• _What to produce_
In the listing, find every line that has the string "face" and copy it.

• _Source material_
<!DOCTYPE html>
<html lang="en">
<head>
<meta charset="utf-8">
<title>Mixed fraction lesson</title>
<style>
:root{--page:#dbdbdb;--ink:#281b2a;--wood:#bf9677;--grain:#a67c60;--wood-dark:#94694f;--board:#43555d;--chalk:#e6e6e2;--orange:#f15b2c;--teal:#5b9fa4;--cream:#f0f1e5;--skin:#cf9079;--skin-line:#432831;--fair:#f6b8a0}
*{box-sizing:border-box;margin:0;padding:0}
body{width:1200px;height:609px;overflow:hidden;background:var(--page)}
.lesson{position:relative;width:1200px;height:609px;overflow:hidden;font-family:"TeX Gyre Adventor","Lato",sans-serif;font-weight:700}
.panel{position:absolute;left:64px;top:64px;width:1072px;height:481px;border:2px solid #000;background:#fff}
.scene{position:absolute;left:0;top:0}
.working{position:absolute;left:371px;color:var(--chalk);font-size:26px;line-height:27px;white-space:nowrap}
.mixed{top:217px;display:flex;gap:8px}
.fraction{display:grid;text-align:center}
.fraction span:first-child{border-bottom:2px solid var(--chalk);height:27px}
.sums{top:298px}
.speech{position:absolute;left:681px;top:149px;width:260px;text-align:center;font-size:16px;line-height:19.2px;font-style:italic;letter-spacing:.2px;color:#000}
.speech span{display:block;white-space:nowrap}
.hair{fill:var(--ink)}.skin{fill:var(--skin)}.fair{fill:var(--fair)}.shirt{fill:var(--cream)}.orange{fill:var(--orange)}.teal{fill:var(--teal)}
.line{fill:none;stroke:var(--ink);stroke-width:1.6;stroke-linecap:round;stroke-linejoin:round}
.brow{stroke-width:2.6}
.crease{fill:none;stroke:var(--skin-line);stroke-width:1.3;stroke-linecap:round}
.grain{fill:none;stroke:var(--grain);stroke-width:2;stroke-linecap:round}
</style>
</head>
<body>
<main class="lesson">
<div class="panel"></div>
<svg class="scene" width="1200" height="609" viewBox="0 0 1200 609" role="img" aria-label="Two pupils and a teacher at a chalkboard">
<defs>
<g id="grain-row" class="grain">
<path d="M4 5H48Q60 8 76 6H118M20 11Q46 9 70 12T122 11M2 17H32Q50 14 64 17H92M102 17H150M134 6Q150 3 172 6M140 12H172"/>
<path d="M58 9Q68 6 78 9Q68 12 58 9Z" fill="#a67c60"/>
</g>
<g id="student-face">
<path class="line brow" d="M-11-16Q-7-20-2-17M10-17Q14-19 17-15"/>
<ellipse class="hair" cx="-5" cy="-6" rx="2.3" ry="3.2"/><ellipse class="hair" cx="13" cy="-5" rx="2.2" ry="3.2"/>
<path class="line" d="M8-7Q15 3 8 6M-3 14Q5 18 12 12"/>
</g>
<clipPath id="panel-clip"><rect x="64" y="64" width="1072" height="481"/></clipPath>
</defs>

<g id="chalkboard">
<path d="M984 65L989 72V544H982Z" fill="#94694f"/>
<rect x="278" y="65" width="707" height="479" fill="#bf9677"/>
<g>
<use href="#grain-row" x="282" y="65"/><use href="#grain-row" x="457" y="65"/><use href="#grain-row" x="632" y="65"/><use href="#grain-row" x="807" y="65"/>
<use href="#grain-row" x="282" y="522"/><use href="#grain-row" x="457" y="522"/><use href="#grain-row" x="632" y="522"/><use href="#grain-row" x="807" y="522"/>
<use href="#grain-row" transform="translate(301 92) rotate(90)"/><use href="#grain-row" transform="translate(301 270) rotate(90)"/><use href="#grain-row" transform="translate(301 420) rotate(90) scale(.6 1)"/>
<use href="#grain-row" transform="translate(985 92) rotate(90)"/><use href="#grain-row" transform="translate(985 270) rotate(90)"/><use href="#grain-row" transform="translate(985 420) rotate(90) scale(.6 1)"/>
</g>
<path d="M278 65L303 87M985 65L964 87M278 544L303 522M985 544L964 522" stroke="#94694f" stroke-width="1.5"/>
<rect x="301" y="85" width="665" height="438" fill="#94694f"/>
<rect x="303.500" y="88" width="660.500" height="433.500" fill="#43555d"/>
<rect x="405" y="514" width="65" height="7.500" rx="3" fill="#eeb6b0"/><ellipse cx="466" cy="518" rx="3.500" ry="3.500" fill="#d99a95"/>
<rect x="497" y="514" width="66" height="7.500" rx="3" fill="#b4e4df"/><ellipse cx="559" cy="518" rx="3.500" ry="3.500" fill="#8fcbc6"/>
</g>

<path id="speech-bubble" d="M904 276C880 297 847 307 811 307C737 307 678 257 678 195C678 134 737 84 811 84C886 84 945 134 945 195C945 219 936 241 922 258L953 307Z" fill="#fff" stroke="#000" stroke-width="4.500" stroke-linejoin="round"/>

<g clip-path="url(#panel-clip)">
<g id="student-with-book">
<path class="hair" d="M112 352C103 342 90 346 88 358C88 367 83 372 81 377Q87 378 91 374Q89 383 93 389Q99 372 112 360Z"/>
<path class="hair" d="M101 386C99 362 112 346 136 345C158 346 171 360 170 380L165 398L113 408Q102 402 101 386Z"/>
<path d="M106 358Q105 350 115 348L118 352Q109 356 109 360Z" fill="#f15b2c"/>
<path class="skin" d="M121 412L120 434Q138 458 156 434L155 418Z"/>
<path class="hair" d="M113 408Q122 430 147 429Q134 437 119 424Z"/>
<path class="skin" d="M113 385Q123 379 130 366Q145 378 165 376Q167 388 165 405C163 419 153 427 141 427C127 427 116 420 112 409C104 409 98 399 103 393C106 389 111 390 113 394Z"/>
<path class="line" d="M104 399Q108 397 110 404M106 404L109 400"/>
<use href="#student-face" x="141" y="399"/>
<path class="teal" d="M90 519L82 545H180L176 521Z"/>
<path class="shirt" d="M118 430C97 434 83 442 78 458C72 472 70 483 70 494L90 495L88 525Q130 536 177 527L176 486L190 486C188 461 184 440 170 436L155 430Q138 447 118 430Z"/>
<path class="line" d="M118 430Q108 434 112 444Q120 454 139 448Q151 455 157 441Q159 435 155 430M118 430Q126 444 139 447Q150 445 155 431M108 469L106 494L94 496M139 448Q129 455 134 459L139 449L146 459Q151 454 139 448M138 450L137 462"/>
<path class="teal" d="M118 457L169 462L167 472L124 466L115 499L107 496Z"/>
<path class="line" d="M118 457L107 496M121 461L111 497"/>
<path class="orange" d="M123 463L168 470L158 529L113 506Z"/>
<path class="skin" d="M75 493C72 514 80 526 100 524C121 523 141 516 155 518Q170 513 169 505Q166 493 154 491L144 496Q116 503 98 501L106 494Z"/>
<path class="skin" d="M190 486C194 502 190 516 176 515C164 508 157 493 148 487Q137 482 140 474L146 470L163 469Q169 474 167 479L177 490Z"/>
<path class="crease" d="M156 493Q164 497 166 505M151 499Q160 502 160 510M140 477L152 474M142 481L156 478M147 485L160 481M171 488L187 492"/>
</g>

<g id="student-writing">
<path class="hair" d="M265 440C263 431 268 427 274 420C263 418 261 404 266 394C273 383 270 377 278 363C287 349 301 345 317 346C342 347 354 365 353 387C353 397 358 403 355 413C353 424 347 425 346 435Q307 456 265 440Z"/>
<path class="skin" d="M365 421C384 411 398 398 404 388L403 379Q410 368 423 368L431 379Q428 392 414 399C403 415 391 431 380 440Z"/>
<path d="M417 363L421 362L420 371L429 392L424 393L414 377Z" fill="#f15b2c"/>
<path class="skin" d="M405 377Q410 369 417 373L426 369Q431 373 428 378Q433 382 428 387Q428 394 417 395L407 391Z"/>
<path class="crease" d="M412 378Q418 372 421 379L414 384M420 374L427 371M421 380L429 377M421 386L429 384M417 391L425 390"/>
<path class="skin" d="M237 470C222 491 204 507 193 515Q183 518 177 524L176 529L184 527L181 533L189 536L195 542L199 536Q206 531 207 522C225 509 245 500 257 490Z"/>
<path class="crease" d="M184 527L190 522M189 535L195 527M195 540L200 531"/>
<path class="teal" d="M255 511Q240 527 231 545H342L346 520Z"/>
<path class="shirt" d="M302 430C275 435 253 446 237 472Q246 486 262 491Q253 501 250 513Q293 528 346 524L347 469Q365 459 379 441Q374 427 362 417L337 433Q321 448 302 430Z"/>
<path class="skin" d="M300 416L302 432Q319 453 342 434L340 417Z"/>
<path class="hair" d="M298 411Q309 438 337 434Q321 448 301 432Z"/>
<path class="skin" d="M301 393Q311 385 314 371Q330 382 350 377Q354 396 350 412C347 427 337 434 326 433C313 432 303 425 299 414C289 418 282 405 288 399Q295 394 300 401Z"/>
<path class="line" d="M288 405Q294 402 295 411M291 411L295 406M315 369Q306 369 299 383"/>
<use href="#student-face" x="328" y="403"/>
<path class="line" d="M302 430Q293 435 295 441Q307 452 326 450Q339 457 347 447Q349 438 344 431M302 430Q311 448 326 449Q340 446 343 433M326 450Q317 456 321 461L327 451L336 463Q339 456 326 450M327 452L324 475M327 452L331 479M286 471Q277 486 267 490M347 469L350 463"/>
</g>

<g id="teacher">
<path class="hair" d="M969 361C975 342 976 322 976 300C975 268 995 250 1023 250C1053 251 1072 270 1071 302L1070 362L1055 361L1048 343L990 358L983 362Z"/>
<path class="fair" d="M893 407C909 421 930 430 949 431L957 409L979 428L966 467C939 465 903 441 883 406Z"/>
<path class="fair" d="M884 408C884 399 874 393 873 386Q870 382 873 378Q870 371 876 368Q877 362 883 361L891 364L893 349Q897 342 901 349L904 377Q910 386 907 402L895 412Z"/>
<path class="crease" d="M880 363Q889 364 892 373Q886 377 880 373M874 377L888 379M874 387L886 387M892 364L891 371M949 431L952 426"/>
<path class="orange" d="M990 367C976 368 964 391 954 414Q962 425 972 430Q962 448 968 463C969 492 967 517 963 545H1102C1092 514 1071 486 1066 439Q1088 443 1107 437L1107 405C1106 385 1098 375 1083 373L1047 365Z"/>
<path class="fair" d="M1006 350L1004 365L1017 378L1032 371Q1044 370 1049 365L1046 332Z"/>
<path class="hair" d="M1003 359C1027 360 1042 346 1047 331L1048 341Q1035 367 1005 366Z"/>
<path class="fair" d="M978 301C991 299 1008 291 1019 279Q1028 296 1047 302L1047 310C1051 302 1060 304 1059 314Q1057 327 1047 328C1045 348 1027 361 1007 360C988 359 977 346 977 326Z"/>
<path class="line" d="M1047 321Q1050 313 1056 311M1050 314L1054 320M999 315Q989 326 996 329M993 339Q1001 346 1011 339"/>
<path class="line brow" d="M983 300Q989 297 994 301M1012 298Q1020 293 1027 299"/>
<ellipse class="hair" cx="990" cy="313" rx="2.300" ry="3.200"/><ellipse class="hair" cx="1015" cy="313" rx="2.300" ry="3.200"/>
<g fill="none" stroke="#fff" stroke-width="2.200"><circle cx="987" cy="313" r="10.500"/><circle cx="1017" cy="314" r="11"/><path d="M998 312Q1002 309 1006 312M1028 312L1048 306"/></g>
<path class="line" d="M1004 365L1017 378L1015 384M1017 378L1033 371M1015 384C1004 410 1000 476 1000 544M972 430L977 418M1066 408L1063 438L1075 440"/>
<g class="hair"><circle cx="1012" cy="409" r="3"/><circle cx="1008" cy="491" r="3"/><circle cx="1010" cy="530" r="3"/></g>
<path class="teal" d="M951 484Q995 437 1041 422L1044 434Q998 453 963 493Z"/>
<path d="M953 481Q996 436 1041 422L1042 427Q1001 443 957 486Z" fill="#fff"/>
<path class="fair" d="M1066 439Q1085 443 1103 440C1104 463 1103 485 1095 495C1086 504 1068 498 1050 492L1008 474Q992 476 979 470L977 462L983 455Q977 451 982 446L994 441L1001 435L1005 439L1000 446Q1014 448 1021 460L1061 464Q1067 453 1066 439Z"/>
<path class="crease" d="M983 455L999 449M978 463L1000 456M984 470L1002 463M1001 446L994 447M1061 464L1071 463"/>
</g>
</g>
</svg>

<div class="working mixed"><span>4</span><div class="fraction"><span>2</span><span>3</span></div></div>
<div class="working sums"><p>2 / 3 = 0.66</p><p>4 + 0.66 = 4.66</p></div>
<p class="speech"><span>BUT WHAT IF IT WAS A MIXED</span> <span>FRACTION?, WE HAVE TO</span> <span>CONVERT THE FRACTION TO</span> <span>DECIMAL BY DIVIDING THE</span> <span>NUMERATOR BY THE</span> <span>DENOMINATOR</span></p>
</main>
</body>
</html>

• _Task answer_
<g id="student-face">
<use href="#student-face" x="141" y="399"/>
<use href="#student-face" x="328" y="403"/>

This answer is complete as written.